For the data that follows, give the number of lines in which "userSpaceOnUse" appears. Add nothing to it.

──────────────────────────────

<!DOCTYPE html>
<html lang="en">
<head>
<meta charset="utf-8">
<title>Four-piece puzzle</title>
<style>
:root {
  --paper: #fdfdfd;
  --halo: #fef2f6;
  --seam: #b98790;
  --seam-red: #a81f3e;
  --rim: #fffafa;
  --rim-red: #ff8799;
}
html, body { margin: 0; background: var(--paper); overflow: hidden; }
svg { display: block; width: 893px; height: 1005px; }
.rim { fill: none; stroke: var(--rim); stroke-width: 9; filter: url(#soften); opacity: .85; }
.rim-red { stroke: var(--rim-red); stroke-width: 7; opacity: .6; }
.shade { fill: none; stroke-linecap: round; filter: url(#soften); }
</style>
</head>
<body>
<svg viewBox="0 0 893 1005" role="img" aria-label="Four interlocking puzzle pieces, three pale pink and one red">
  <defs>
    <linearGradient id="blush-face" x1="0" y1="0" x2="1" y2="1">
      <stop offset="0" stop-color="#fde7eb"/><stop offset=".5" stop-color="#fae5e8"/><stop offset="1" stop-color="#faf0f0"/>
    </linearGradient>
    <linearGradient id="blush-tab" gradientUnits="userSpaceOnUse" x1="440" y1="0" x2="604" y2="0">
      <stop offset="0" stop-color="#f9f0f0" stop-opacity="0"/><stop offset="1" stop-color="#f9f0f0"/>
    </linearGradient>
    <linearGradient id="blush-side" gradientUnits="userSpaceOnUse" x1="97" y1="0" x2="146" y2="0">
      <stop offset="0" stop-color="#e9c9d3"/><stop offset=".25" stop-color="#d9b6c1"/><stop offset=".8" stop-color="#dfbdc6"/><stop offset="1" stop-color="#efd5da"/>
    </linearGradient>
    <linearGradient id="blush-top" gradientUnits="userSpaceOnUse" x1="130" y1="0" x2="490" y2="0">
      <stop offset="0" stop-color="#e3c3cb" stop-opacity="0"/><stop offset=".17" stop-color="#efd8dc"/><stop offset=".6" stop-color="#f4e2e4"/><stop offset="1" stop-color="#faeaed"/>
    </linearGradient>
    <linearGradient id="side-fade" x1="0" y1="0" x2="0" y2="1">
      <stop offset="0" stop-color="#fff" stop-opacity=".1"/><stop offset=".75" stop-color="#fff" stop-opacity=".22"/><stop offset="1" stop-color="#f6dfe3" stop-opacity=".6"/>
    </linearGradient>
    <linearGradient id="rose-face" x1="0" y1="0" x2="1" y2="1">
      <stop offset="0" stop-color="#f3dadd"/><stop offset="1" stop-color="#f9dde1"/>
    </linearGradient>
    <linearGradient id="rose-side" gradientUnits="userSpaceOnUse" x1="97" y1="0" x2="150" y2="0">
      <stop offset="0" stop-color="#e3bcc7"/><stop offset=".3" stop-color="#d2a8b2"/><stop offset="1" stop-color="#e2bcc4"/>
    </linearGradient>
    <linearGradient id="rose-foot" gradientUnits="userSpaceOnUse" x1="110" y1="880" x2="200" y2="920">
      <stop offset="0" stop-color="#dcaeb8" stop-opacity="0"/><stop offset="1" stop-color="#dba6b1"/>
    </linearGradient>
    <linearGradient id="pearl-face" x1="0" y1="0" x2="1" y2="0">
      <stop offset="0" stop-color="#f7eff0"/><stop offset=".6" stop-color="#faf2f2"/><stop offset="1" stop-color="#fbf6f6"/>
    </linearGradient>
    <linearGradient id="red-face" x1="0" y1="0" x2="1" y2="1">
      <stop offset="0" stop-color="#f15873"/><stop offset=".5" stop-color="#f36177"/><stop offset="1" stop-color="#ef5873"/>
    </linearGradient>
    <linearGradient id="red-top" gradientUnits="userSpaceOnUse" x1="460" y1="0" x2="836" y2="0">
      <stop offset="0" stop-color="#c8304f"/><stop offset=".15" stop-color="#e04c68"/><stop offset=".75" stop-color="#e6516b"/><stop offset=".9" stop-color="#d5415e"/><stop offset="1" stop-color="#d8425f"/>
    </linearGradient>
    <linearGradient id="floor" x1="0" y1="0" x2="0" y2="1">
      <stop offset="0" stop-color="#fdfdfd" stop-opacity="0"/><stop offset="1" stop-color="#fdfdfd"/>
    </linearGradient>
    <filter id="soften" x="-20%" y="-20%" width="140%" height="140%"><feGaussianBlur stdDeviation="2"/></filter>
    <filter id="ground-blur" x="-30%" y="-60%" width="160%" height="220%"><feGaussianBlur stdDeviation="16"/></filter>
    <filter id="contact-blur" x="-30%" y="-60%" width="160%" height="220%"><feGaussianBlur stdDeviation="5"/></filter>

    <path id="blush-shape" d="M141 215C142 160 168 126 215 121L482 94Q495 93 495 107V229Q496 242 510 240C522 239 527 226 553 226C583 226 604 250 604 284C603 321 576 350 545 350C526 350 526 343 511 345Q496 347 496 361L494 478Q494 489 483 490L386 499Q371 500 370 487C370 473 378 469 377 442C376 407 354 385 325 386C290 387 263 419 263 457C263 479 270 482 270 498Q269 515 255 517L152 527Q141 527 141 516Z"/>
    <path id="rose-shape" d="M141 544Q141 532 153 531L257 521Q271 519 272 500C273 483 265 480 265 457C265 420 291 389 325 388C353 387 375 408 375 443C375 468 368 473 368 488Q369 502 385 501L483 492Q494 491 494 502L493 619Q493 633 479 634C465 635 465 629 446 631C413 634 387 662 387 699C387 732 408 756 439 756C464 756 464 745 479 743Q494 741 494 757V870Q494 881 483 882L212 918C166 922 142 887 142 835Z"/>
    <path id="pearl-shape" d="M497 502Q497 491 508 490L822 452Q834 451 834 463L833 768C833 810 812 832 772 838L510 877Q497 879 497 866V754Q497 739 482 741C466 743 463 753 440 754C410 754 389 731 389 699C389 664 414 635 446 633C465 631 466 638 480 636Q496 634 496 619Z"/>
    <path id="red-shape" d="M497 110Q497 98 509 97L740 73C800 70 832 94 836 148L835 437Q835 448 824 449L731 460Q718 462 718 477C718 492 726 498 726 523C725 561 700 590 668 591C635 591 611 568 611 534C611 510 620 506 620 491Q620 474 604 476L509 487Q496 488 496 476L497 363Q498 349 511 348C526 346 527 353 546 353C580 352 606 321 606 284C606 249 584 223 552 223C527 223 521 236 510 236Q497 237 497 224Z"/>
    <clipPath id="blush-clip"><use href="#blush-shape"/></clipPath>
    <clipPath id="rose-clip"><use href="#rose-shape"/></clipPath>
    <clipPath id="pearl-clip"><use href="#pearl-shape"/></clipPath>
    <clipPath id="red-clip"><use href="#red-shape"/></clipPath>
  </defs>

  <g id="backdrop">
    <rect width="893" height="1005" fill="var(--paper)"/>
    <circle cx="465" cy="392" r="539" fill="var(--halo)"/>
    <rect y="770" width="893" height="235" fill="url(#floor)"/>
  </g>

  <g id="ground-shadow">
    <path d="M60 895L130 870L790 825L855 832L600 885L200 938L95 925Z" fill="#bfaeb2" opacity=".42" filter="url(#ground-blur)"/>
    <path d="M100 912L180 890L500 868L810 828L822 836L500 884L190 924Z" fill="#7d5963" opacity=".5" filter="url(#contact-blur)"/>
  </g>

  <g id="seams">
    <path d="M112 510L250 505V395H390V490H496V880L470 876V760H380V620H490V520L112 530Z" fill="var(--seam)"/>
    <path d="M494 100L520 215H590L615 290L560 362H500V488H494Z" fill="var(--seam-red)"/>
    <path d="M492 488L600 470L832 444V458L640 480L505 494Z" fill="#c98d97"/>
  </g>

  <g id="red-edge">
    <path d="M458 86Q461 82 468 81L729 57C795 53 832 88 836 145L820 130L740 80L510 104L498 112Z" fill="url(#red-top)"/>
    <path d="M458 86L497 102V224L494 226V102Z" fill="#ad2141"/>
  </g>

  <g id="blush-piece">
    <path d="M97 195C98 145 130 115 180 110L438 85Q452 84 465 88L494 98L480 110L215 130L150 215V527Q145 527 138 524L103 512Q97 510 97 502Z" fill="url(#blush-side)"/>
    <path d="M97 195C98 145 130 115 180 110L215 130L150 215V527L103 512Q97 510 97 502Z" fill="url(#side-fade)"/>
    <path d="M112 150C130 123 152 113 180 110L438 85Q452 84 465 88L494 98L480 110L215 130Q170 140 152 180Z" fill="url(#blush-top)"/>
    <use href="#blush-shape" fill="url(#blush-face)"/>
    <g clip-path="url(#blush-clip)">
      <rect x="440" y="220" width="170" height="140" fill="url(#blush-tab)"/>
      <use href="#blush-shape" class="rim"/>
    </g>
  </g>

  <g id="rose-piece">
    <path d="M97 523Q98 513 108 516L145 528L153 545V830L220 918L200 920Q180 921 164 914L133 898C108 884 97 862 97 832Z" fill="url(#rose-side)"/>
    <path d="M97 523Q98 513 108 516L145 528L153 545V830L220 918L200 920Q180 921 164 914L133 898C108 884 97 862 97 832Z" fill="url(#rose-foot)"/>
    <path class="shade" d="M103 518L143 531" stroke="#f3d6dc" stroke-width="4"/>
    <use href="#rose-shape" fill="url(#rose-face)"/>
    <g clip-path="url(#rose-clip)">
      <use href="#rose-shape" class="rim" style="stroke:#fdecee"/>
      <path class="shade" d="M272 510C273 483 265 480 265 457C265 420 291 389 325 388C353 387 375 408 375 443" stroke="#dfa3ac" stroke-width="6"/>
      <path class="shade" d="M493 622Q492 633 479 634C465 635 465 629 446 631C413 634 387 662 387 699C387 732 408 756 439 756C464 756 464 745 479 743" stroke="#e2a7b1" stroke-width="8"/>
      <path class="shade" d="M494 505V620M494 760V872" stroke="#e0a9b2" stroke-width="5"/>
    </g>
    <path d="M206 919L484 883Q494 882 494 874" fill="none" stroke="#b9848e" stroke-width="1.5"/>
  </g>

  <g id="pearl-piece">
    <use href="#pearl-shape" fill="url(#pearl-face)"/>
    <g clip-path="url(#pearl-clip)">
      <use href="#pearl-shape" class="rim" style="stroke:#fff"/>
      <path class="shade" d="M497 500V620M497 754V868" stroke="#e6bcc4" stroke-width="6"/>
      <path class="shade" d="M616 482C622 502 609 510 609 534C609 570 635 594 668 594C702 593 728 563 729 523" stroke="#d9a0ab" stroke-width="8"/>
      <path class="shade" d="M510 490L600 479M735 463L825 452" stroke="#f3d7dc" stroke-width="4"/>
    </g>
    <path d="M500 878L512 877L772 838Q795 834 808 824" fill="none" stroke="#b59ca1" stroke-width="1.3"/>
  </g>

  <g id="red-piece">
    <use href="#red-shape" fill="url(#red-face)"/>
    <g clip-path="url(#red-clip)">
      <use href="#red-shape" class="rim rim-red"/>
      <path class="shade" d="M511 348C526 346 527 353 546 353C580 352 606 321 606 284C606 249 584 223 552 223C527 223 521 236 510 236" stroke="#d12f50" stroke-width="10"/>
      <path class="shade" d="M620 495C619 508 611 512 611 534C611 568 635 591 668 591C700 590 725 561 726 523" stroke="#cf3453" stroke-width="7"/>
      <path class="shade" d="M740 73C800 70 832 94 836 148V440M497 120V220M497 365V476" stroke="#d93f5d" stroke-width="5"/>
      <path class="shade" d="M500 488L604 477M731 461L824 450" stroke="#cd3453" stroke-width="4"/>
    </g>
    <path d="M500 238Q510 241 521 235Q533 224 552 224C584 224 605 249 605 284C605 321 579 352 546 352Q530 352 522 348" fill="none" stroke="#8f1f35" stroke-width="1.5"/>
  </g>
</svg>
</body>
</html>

──────────────────────────────

#### [REPLY TO THE EXERCISE]
6